All About Griffons
Talents & Personality
This very affectionate, devoted breed is also a very talented and versatile hunter. The Griffon is a wonderful upland bird dog with a keen nose and is a perfect companion for the hunter who likes to walk and keep his/her dog close. Griffs also love to swim and make great retrievers, especially in swampy and overgrown areas where their thick, wiry coats offer protection.
On the home front, these joyful, protective dogs play well with children. They can also amuse themselves if need be, but beware of the bored Griff because he will certainly find some way to get your attention!
These dogs thrive in the home environment and will perform and behave as well as they are expected and trained to. They are mellow and oriented toward their owners, but are highly intelligent and need consistent and knowledgeable owners willing to invest their time and effort toward bringing the best out of their Griff.
These love bugs who hunt are the perfect combination of versatile hunter and loyal, affectionate companion.
Living with a GriffonWe have often stated, "What good is the best show dog in the world or the best field dog in the world if one can't live with it?" That is, perhaps, the most important question of all when considering a Griffon. An informal set of FAQ's would include the following:
How are they with children? How are they with cats? How are they with other dogs?
Let's talk about these questions. First, they are wonderful with children, as they are a great family dog. But...the latter comes with a caveat. They are great with children who are great with them. They are not a Golden nor are they a Lab. They do not suffer abuse well. They will not bite, but will simply walk away. It is up to the parents to ensure that the dog and its children do well together.
They are also fine with cats and other dogs if introduced when a puppy. As puppies, they are truly wonderful with the other animals in the house, even though they are field dogs with a high prey drive. However, it is important to maintain vigilance, as a cavalier attitude could result in a problem. Never leave a Griff puppy alone with a Yorkshire Terrier, for example, as the latter resembles a toy and the Griff pup plays hard. Be on top of your pup and its situation and you will not have a problem.

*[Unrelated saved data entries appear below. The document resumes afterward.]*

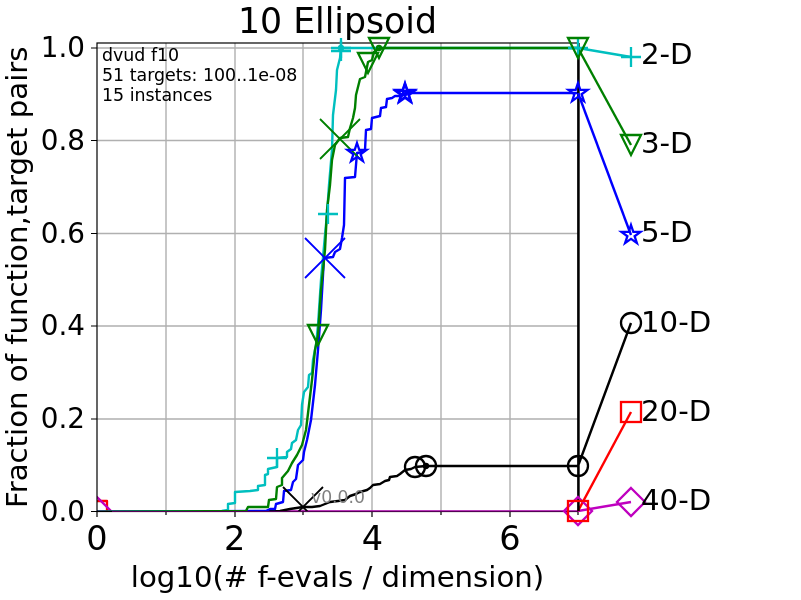
<!DOCTYPE html>
<html lang="en">
<head>
<meta charset="utf-8">
<title>10 Ellipsoid</title>
<style>
:root {
  --paper: #fff;
  --ink: #000;
  --grid: #b0b0b0;
  --muted: #808080;
  --dim-2: #00bfbf;
  --dim-3: #008000;
  --dim-5: #00f;
  --dim-10: #000;
  --dim-20: #f00;
  --dim-40: #bf00bf;
}
* { box-sizing: border-box; margin: 0; padding: 0; }
html, body { width: 801px; height: 600px; overflow: hidden; background: var(--paper); }
.chart {
  position: relative;
  display: grid;
  grid-template-columns: 97px 481px 223px;
  grid-template-rows: 43px 469px 88px;
  width: 801px;
  height: 600px;
  color: var(--ink);
  font-family: "DejaVu Sans", sans-serif;
  font-size: 29.2px;
  white-space: nowrap;
}
.plot { position: absolute; inset: 0; width: 801px; height: 600px; }
.chart > :not(.plot) { position: relative; }
.title { grid-area: 1 / 2; font-size: 34.7px; font-weight: 400; line-height: 42px; text-align: center; }
.y-axis { grid-area: 2 / 1; display: flex; justify-content: space-between; padding-right: 12px; }
.y-label { width: 34px; line-height: 34px; writing-mode: vertical-rl; transform: rotate(180deg); text-align: center; display: flex; justify-content: center; }
.y-ticks { display: flex; flex-direction: column; justify-content: space-between; height: 494px; margin-top: -10px; list-style: none; font-size: 27.8px; line-height: 30px; }
.note { grid-area: 2 / 2; padding: 2px 5px; font-size: 17.4px; line-height: 20px; }
.version { grid-area: 2 / 2; align-self: end; padding: 0 0 5px 214px; font-size: 17.2px; line-height: 20px; color: var(--muted); }
.x-axis { grid-area: 3 / 2; padding-top: 10px; text-align: center; line-height: 34px; }
.x-ticks { display: flex; justify-content: space-between; width: 453px; margin: 0 0 4px -20px; list-style: none; font-size: 33.5px; }
.x-ticks li { width: 40px; }
.legend { grid-area: 1 / 3 / 4 / 4; display: flex; flex-direction: column; justify-content: space-between; height: 486px; margin-top: 34px; padding-left: 63px; list-style: none; line-height: 40px; }
.grid-lines { stroke: var(--grid); stroke-width: 1.4; }
.ticks { stroke: var(--ink); stroke-width: 1.2; }
.series { fill: none; stroke-width: 2.4; stroke-linejoin: round; }
.marker { stroke-width: 2.3; }
.cross { stroke-width: 1.8; }
.d2 { stroke: var(--dim-2); }
.d3 { stroke: var(--dim-3); }
.d5 { stroke: var(--dim-5); }
.d10 { stroke: var(--dim-10); }
.d20 { stroke: var(--dim-20); }
.d40 { stroke: var(--dim-40); }
</style>
</head>
<body>
<main class="chart">
  <svg class="plot" viewBox="0 0 801 600" role="img" aria-label="Fraction of solved targets against evaluations for six dimensions">
    <defs>
      <clipPath id="axes"><rect x="97" y="43" width="482" height="469"/></clipPath>
      <path id="plus" d="M-10 0H10M0-10V10"/>
      <polygon id="triangle" points="-10,-10 10,-10 0,10"/>
      <polygon id="star" points="0,-10 2.3,-3.1 9.5,-3.1 3.6,1.2 5.9,8.1 0,3.9 -5.9,8.1 -3.6,1.2 -9.5,-3.1 -2.3,-3.1"/>
      <circle id="ring" r="10"/>
      <rect id="square" x="-10" y="-10" width="20" height="20"/>
      <polygon id="diamond" points="0,-14 14,0 0,14 -14,0"/>
      <path id="cross" d="M-20-20L20 20M-20 20L20-20"/>
    </defs>

    <g class="grid-lines">
      <path d="M166 43V511M235 43V511M303 43V511M372 43V511M441 43V511M510 43V511" fill="none"/>
      <path d="M97 48H578M97 140.5H578M97 233.5H578M97 326H578M97 419H578" fill="none"/>
    </g>
    <path class="ticks" fill="none" d="M97 511V517M166 511V515M235 511V517M303 511V515M372 511V517M441 511V515M510 511V517M578 511V515M91 48H97M91 140.5H97M91 233.5H97M91 326H97M91 419H97M91 511.5H97"/>

    <g class="series" clip-path="url(#axes)">
      <polyline class="d40" points="97,511.5 578,511.5"/>
      <use class="d20 marker" href="#square" x="97" y="511"/>
      <use class="d40 marker" href="#diamond" x="97" y="511"/>
      <polyline class="d10" points="97,512 280,511 290,509 303,507 312,507 320,506 330,502 338,501 345,500 350,496 356,494 360,492 367,490 370,488 373,485 380,484 385,481 389,480 390,477 397,476 400,474 405,470 411,469 415,467 426,466 578,466"/>
      <polyline class="d5" points="97,512 266,511 270,509 275,509 276,504 283,502 284,491 291,490 293,482 296,479 298,465 303,460 304,452 307,440 311,420 315,385 318,350 321,310 323,275 324,258 333,257 335,252 340,249 342,238 344,225 345,178 355,177 357,153 362,152 365,150 366,130 371,129 372,118 380,116 381,108 386,107 387,99 392,98 395,96 402,96 405,93 578,93"/>
      <polyline class="d2" points="97,512 222,511 228,510 228,504 235,503 235,492 250,491 258,490 258,486 265,485 265,475 268,474 268,469 277,467 277,458 287,457 287,452 291,449 292,443 296,440 298,430 301,425 302,405 304,392 308,387 309,375 312,373 313,360 316,345 318,325 321,280 325,235 327,214 329,185 332,150 333,115 336,90 337,70 340,58 341,48 578,48"/>
      <polyline class="d3" points="97,512 246,511 248,507 268,507 269,500 276,499 277,487 282,485 282,478 288,471 292,463 297,455 302,445 306,430 309,405 312,380 315,350 318,335 321,290 325,250 327,210 330,185 332,160 335,145 340,138 348,137 350,128 353,118 355,108 356,95 360,79 365,77 368,62 372,60 374,52 380,48 578,48"/>
      <use class="d3 cross" href="#cross" x="340" y="139"/>
      <use class="d5 cross" href="#cross" x="325" y="258"/>
      <use class="d10 cross" href="#cross" x="303" y="507"/>
    </g>

    <rect x="97" y="43" width="481" height="468.5" fill="none" stroke="var(--ink)" stroke-width="1.2"/>
    <line class="d40" x1="112" y1="511.5" x2="578" y2="511.5" stroke-width="1.2" stroke-opacity=".45"/>

    <g class="series">
      <path class="d40" d="M578 511L631 502"/>
      <path class="d20" d="M578 511L631 412"/>
      <path class="d10" d="M578.5 43V511M578 466L631 323"/>
      <path class="d5" d="M578 93L631 235"/>
      <path class="d3" d="M578 48L631 145"/>
      <path class="d2" d="M578 48L631 57"/>
    </g>

    <g class="marker" fill="none">
      <g class="d40">
        <use href="#diamond" x="578" y="511"/><use href="#diamond" x="631" y="502"/>
      </g>
      <g class="d20">
        <use href="#square" x="578" y="511"/><use href="#square" x="631" y="412"/>
      </g>
      <g class="d10">
        <use href="#ring" x="415" y="467"/><use href="#ring" x="426" y="466"/><use href="#ring" x="578" y="466"/><use href="#ring" x="631" y="323"/>
        <circle cx="426" cy="466" r="2"/>
      </g>
      <g class="d5">
        <use href="#star" x="357" y="153"/><use href="#star" x="405" y="93"/><use href="#star" x="405" y="94"/><use href="#star" x="578" y="93"/><use href="#star" x="631" y="235"/>
        <circle cx="405" cy="93" r="2"/>
      </g>
      <g class="d2">
        <use href="#plus" x="277" y="458"/><use href="#plus" x="328" y="214"/><use href="#plus" x="341" y="48"/><use href="#plus" x="341" y="51"/><use href="#plus" x="578" y="48"/><use href="#plus" x="631" y="57"/>
        <circle cx="341" cy="48" r="2"/>
      </g>
      <g class="d3">
        <use href="#triangle" x="318" y="335"/><use href="#triangle" x="368" y="63"/><use href="#triangle" x="379" y="48"/><use href="#triangle" x="578" y="48"/><use href="#triangle" x="631" y="145"/>
        <circle cx="379" cy="48" r="2"/>
      </g>
    </g>
  </svg>

  <h1 class="title">10 Ellipsoid</h1>

  <div class="y-axis">
    <p class="y-label">Fraction of function,target pairs</p>
    <ul class="y-ticks">
      <li>1.0</li><li>0.8</li><li>0.6</li><li>0.4</li><li>0.2</li><li>0.0</li>
    </ul>
  </div>

  <p class="note">dvud f10<br>51 targets: 100..1e-08<br>15 instances</p>
  <p class="version">v0.0.0</p>

  <div class="x-axis">
    <ul class="x-ticks">
      <li>0</li><li>2</li><li>4</li><li>6</li>
    </ul>
    <p class="x-label">log10(# f-evals / dimension)</p>
  </div>

  <ul class="legend">
    <li>2-D</li><li>3-D</li><li>5-D</li><li>10-D</li><li>20-D</li><li>40-D</li>
  </ul>
</main>
</body>
</html>
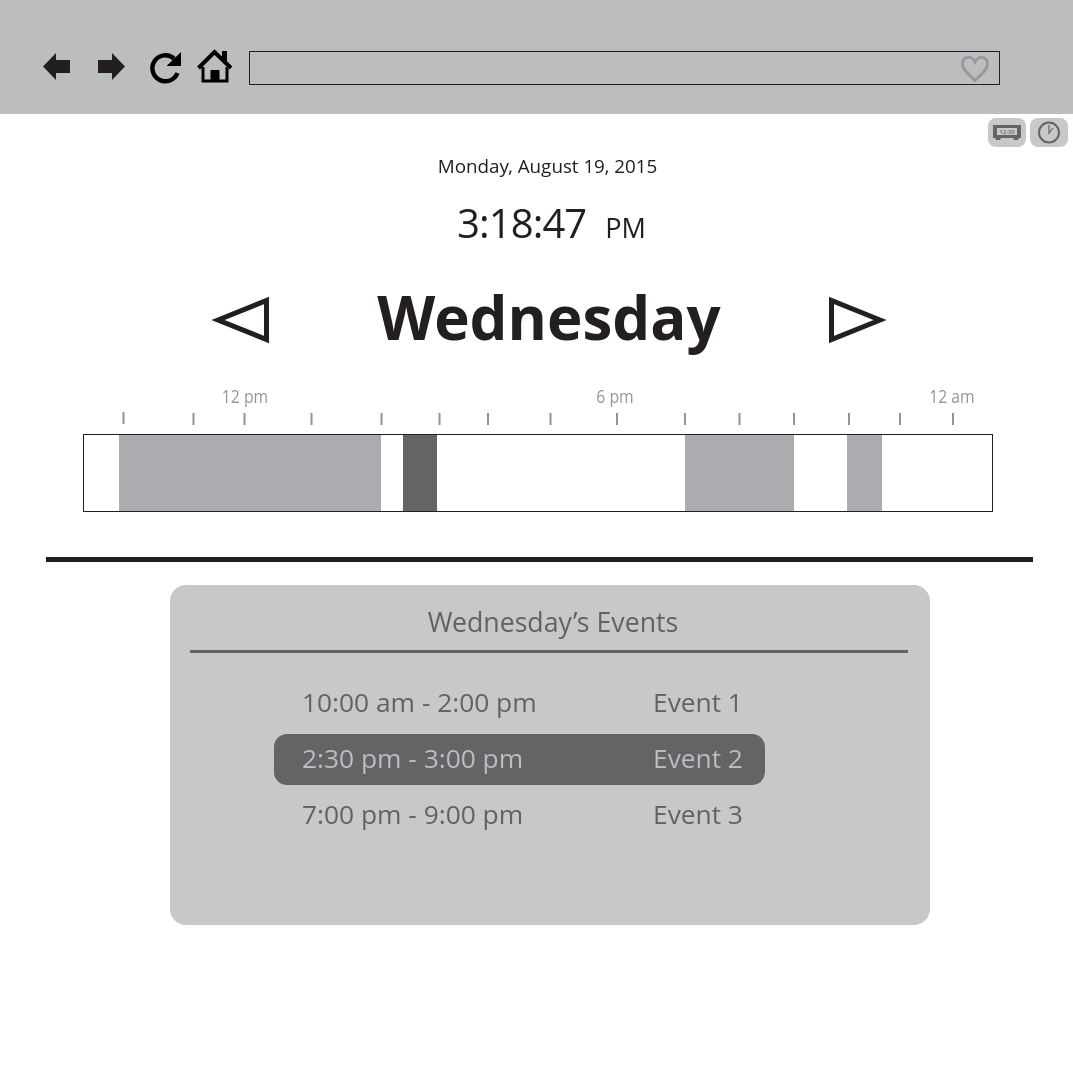
<!DOCTYPE html>
<html lang="en">
<head>
<meta charset="utf-8">
<title>Day schedule</title>
<style>
:root {
  --ink: #231f20;
  --chrome: #bcbdbf;
  --panel: #c7c8ca;
  --busy: #abacb0;
  --active: #636466;
  --axis: #929497;
  --text-muted: #616264;
  --text-on-active: #bcbdc0;
}
* { box-sizing: border-box; margin: 0; padding: 0; }
body {
  position: relative;
  width: 1073px;
  height: 1071px;
  overflow: hidden;
  background: #fff;
  color: var(--ink);
  font-family: "Open Sans", "Noto Sans", sans-serif;
}
svg { display: block; flex: none; }

.toolbar {
  display: flex;
  align-items: flex-start;
  height: 114px;
  padding: 49px 0 0 43px;
  background: var(--chrome);
}
.back { margin-right: 28px; }
.forward { margin-right: 25px; }
.reload, .home { margin-right: 16px; }
.address {
  display: flex;
  justify-content: flex-end;
  width: 751px;
  height: 34px;
  margin-top: 2px;
  padding: 3px 9px 0 0;
  border: 1px solid var(--ink);
}

.clock-modes {
  position: absolute;
  top: 118px;
  right: 5px;
  display: flex;
  gap: 4px;
}
.mode {
  width: 38px;
  height: 29px;
  border-radius: 8px;
  background: var(--panel);
}

.date {
  margin: 36px 0 0 22px;
  font-size: 18.8px;
  line-height: 32px;
  text-align: center;
}
.time {
  display: flex;
  justify-content: center;
  align-items: baseline;
  gap: 19px;
  height: 49px;
  margin: 16px 0 0 30px;
  font-size: 40px;
  line-height: 49px;
  letter-spacing: -0.9px;
}
.meridiem { font-size: 27px; letter-spacing: 0; }

.day-picker {
  display: flex;
  justify-content: space-between;
  align-items: center;
  width: 676px;
  height: 60px;
  margin: 40px 0 0 211px;
}
.day-picker svg { position: relative; top: 3px; }
.day-picker h1 { font-size: 60px; font-weight: 700; line-height: 60px; white-space: nowrap; }

.timeline { width: 910px; margin: 37px 0 0 83px; }
.axis { position: relative; height: 50px; color: var(--axis); }
.hour {
  position: absolute;
  top: 0;
  font-size: 18.5px;
  line-height: 24px;
  white-space: nowrap;
  transform: translateX(-50%) scaleX(0.85);
}
.ticks { position: absolute; left: 0; top: 28px; }
.day-bar {
  display: grid;
  grid-template-columns: 35px 262px 22px 34px 248px 109px 53px 35px 1fr;
  height: 78px;
  border: 1px solid var(--ink);
}
.busy { background: var(--busy); }
.current { background: var(--active); }

.divider {
  width: 987px;
  height: 5px;
  margin: 45px 0 0 46px;
  border: 0;
  background: var(--ink);
}

.events {
  width: 760px;
  height: 340px;
  margin: 23px 0 0 170px;
  padding: 0 22px 0 20px;
  border-radius: 16px;
  background: var(--panel);
  color: var(--text-muted);
}
.events h2 {
  height: 68px;
  padding: 8px 0 0 8px;
  border-bottom: 3px solid var(--active);
  font-size: 26.7px;
  font-weight: 400;
  line-height: 57px;
  text-align: center;
}
.event-list {
  display: flex;
  flex-direction: column;
  gap: 5px;
  width: 491px;
  margin: 25px 0 0 84px;
  list-style: none;
}
.event {
  display: grid;
  grid-template-columns: 351px 1fr;
  align-items: center;
  height: 51px;
  padding: 0 0 3px 28px;
  border-radius: 13px;
  font-size: 26.3px;
  line-height: 40px;
  white-space: nowrap;
}
.event.selected { background: var(--active); color: var(--text-on-active); }
</style>
</head>
<body>
<header class="toolbar">
  <svg class="back" width="27" height="36" role="img" aria-label="Back">
    <path id="arrow" d="M0 17.5 13 4V11H27V24H13V31Z" fill="#231f20"/>
  </svg>
  <svg class="forward" width="27" height="36" role="img" aria-label="Forward">
    <use href="#arrow" transform="translate(27 0) scale(-1 1)"/>
  </svg>
  <svg class="reload" width="31" height="36" role="img" aria-label="Reload">
    <path d="M24 9.5A13 13 0 1 0 27.5 24" fill="none" stroke="#000" stroke-width="4.4"/>
    <path d="M31 3V17H16.5Z"/>
  </svg>
  <svg class="home" width="36" height="36" role="img" aria-label="Home">
    <path d="M1.5 19 17.5 3 34 19" fill="none" stroke="#000" stroke-width="4"/>
    <path d="M25 2H30V14L25 9Z"/>
    <path d="M6 18V32H30V18" fill="none" stroke="#000" stroke-width="3"/>
    <rect x="13.5" y="21" width="9" height="12"/>
  </svg>
  <div class="address">
    <svg width="30" height="28" role="img" aria-label="Favourite">
      <path d="M15 25.5C10 20 2.5 15.5 2.5 9C2.5 1 12 0 15 7C18 0 27.5 1 27.5 9C27.5 15.5 20 20 15 25.5Z" fill="none" stroke="#97989b" stroke-width="2.8"/>
    </svg>
  </div>
</header>

<nav class="clock-modes">
  <svg class="mode" width="38" height="29" role="img" aria-label="Digital clock">
    <path d="M5 7H33V20H31L30 22H26L25 20H13L12 22H8L7 20H5Z" fill="#636466"/>
    <rect x="9" y="10" width="20" height="7" fill="#c7c8ca"/>
    <text x="19" y="16" font-size="6" font-weight="600" text-anchor="middle" fill="#636466">12:30</text>
  </svg>
  <svg class="mode" width="38" height="29" role="img" aria-label="Analog clock">
    <circle cx="19" cy="14.5" r="10" fill="none" stroke="#636466" stroke-width="2"/>
    <path d="M19 7V15L23 10" fill="none" stroke="#636466" stroke-width="1.2"/>
  </svg>
</nav>

<main>
  <p class="date">Monday, August 19, 2015</p>
  <p class="time"><span>3:18:47</span><span class="meridiem">PM</span></p>

  <section class="day-picker">
    <svg width="59" height="48" role="img" aria-label="Previous day">
      <path id="triangle" d="M7 24 55.5 4.5V43.5Z" fill="none" stroke="#231f20" stroke-width="5"/>
    </svg>
    <h1>Wednesday</h1>
    <svg width="59" height="48" role="img" aria-label="Next day">
      <use href="#triangle" transform="translate(59 0) scale(-1 1)"/>
    </svg>
  </section>

  <section class="timeline">
    <div class="axis">
      <span class="hour" style="left:162px">12 pm</span>
      <span class="hour" style="left:532px">6 pm</span>
      <span class="hour" style="left:869px">12 am</span>
      <svg class="ticks" width="910" height="14" aria-hidden="true">
        <path d="M40.5 0V12M110.5 1V13M161.5 1V13M228.5 1V13M298.5 1V13M356.5 1V13M405 1V13M467.5 1V13M534 1V13M602 1V13M656.5 1V13M711 1V13M766 1V13M817 1V13M870 1V13" stroke="#929497" stroke-width="2"/>
      </svg>
    </div>
    <div class="day-bar">
      <span></span><span class="busy"></span><span></span><span class="current"></span><span></span><span class="busy"></span><span></span><span class="busy"></span><span></span>
    </div>
  </section>

  <hr class="divider">

  <section class="events">
    <h2>Wednesday’s Events</h2>
    <ul class="event-list">
      <li class="event"><span>10:00 am - 2:00 pm</span><span>Event 1</span></li>
      <li class="event selected"><span>2:30 pm - 3:00 pm</span><span>Event 2</span></li>
      <li class="event"><span>7:00 pm - 9:00 pm</span><span>Event 3</span></li>
    </ul>
  </section>
</main>
</body>
</html>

There are many notable things associated with living with a Griffon. As we examine each, think about your situation and if the Griff fits your life style.
Are you a neat freak? If so, the Griff may not be the dog for you. The Griff has a penchant for wiping its wet beard on furniture and people and its beard tends to drip on your just washed floor. If you need immaculate, a Griff won't be your bag.
Are you a couch potato? Again, the Griff is not your breed. The Griff, though not a busy dog, is a highly intelligent one and, as such, needs both physical and intellectual (yes, intellectual) stimulation to keep it out of mischief. A Griff needs a job and if it isn't shown its job, it will create a job...and it will probably be one you don't like.
Are you too busy to spend time with your dog? No Griffs for you! A Griff loves its owner more than life and an owner that can't spend time with his/her dog doesn't deserve a Griff.
A Griff has a sense of humor. Do you?
How about joining the family activities ...Trick or Treat, perhaps?
Need a self-sufficient dog? For the most part, a Griff needs company, but they will amuse themselves for hours
and, in this case, bring charcoal for the barbecue.
A Griff will occupy a large place in your heart and sometimes be gone too soon.
If you are ready for a wonderful, shaggy dog with a huge heart and lots of love to give, we are ready to hear from you.
Check our contact information and we're ready to "talk Griffs".
Wet Acres Great Guns and Wet Acres Great Expectations. ~ photo by L. Gagnon
Wet Acres Wild Bill Woodcock ~ photo by Ann Langeler
Griffon related links: